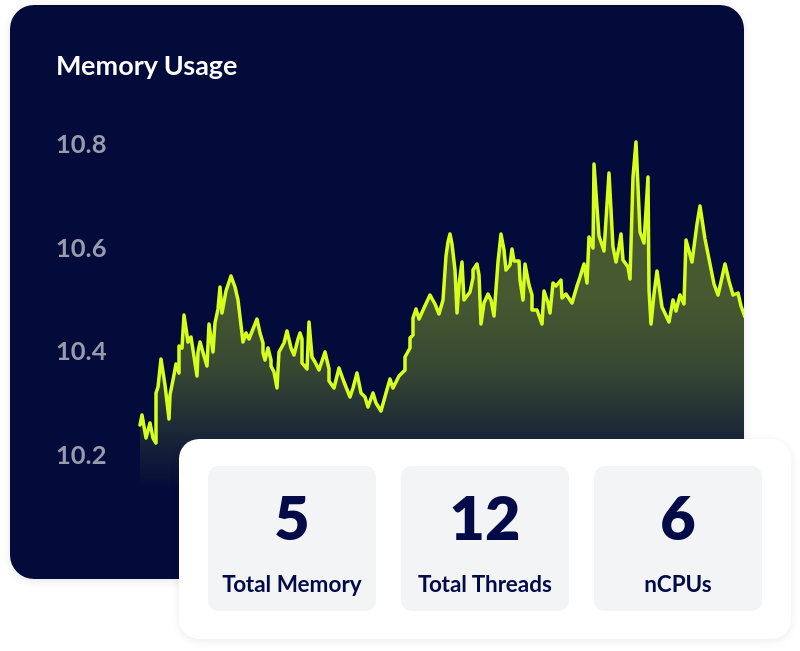
<!DOCTYPE html>
<html lang="en">
<head>
<meta charset="utf-8">
<title>Memory Usage</title>
<style>
:root {
  --navy: #020b3a;
  --ink: #030a48;
  --lime: #d6ff1c;
  --axis: #989bad;
  --tile: #f3f4f6;
  --white: #ffffff;
}
* { box-sizing: border-box; margin: 0; }
html, body { width: 800px; height: 651px; overflow: hidden; background: var(--white); }
body { position: relative; font-family: Lato, "Open Sans", sans-serif; font-weight: 700; }
.usage-panel {
  position: absolute; left: 10px; top: 5px; width: 734px; height: 574px;
  padding: 45px 0 0 46px; border-radius: 24px; overflow: hidden;
  background: var(--navy); color: var(--white);
}
.panel-shadow {
  position: absolute; left: 10px; top: 5px; width: 734px; height: 574px;
  border-radius: 24px; box-shadow: 0 2px 10px rgba(3, 10, 72, .1);
}
h1 { font-size: 27px; line-height: 30px; font-weight: 700; white-space: nowrap; }
.chart { display: grid; grid-template-columns: 84px 604px; margin-top: 48px; }
.axis {
  display: flex; flex-direction: column; justify-content: space-between;
  height: 341px; padding: 0; list-style: none;
  font-size: 25.5px; line-height: 30px; color: var(--axis);
}
.plot { display: block; overflow: visible; }
.trend { fill: none; stroke: var(--lime); stroke-width: 3.5; stroke-linejoin: round; stroke-linecap: round; }
.stats-card {
  position: absolute; left: 179px; top: 439px; width: 612px; height: 200px;
  display: grid; grid-template-columns: repeat(3, 168px); gap: 25px;
  padding: 27px 29px 28px; border-radius: 20px; background: var(--white);
  box-shadow: 0 2px 10px rgba(3, 10, 72, .08);
}
.stat {
  display: flex; flex-direction: column; align-items: center;
  padding-top: 20px; border-radius: 10px; background: var(--tile);
  color: var(--ink); white-space: nowrap;
}
.stat-value { font-size: 61px; line-height: 62px; font-weight: 900; }
.stat-label { margin-top: 22px; font-size: 22.5px; line-height: 28px; }
</style>
</head>
<body>
<div class="panel-shadow"></div>
<section class="usage-panel">
  <h1>Memory Usage</h1>
  <div class="chart">
    <ul class="axis">
      <li>10.8</li>
      <li>10.6</li>
      <li>10.4</li>
      <li>10.2</li>
    </ul>
    <svg class="plot" width="604" height="362" viewBox="140 128 604 362" role="img" aria-label="Memory usage over time">
      <defs>
        <linearGradient id="area-fade" gradientUnits="userSpaceOnUse" x1="0" y1="142" x2="0" y2="490">
          <stop offset="0" stop-color="#d6ff1c" stop-opacity=".33"/>
          <stop offset=".45" stop-color="#d6ff1c" stop-opacity=".32"/>
          <stop offset=".65" stop-color="#d6ff1c" stop-opacity=".25"/>
          <stop offset=".83" stop-color="#d6ff1c" stop-opacity=".12"/>
          <stop offset="1" stop-color="#d6ff1c" stop-opacity="0"/>
        </linearGradient>
      </defs>
      <path fill="url(#area-fade)" d="M140 490V425L142 415 146 438 150 423 153 438 156 443V393L158 387 161 359 165 385 169 419 170 395 173 380 176 364 179 373V346L182 348 184 315 188 342 191 337 197 376 198 352 200 342 204 356 207 366 209 324 213 352 215 323 218 309 220 287 222 313 226 291 231 276 235 287 238 300 243 342 246 333 249 339 253 329 257 319 260 333 263 343V353L265 360 268 348 271 360V366L274 372 277 388 279 352 284 343 287 331 291 348 294 355 298 339 300 333 302 339V363L307 369 309 322 312 357 315 362 319 370 325 352 329 369V381L334 388 339 368 344 382 350 397 353 388 357 373 361 393 365 397 368 407 373 393 376 403 381 411 386 393 390 379 393 388 399 376 405 370V357L410 348V338L413 335V318L416 309 419 319 424 308 430 295 435 304 439 314 443 300 446 256 448 242 450 234 452 244 455 270 457 313 459 285 462 262 464 300 470 292 473 278V270L477 264 479 275 481 324 484 303 488 294 491 300 494 316 498 262 501 234 504 250 506 270 510 265 512 249 514 261H519L520 280 523 300 525 264 529 285 532 295V310H537L542 324 544 291 548 303 550 313 553 283 556 286 561 280 562 298 566 294 572 303 577 286 580 277 584 264 587 283 589 237 593 248 594 164 599 236 604 251 609 173 613 247 616 262 619 247 621 234 623 260 628 267 630 279 633 177 636 142 640 232 644 243 648 177 649 290 651 324 654 294 657 271 662 307 669 322 673 300 676 311 680 295 684 304 686 240 692 262 697 224 700 206 705 239 711 269 714 284 718 295 721 282 725 264 729 281 733 295 738 293 741 306 745 317V490Z"/>
      <path class="trend" d="M140 425L142 415 146 438 150 423 153 438 156 443V393L158 387 161 359 165 385 169 419 170 395 173 380 176 364 179 373V346L182 348 184 315 188 342 191 337 197 376 198 352 200 342 204 356 207 366 209 324 213 352 215 323 218 309 220 287 222 313 226 291 231 276 235 287 238 300 243 342 246 333 249 339 253 329 257 319 260 333 263 343V353L265 360 268 348 271 360V366L274 372 277 388 279 352 284 343 287 331 291 348 294 355 298 339 300 333 302 339V363L307 369 309 322 312 357 315 362 319 370 325 352 329 369V381L334 388 339 368 344 382 350 397 353 388 357 373 361 393 365 397 368 407 373 393 376 403 381 411 386 393 390 379 393 388 399 376 405 370V357L410 348V338L413 335V318L416 309 419 319 424 308 430 295 435 304 439 314 443 300 446 256 448 242 450 234 452 244 455 270 457 313 459 285 462 262 464 300 470 292 473 278V270L477 264 479 275 481 324 484 303 488 294 491 300 494 316 498 262 501 234 504 250 506 270 510 265 512 249 514 261H519L520 280 523 300 525 264 529 285 532 295V310H537L542 324 544 291 548 303 550 313 553 283 556 286 561 280 562 298 566 294 572 303 577 286 580 277 584 264 587 283 589 237 593 248 594 164 599 236 604 251 609 173 613 247 616 262 619 247 621 234 623 260 628 267 630 279 633 177 636 142 640 232 644 243 648 177 649 290 651 324 654 294 657 271 662 307 669 322 673 300 676 311 680 295 684 304 686 240 692 262 697 224 700 206 705 239 711 269 714 284 718 295 721 282 725 264 729 281 733 295 738 293 741 306 745 317"/>
    </svg>
  </div>
</section>
<section class="stats-card">
  <div class="stat">
    <span class="stat-value">5</span>
    <span class="stat-label">Total Memory</span>
  </div>
  <div class="stat">
    <span class="stat-value">12</span>
    <span class="stat-label">Total Threads</span>
  </div>
  <div class="stat">
    <span class="stat-value">6</span>
    <span class="stat-label">nCPUs</span>
  </div>
</section>
</body>
</html>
● ● ● ● ● ● ●
Work instruction -
Work out how many lines in the material contain the string "overflow", then write that number and nothing more.

Solution for this task -
3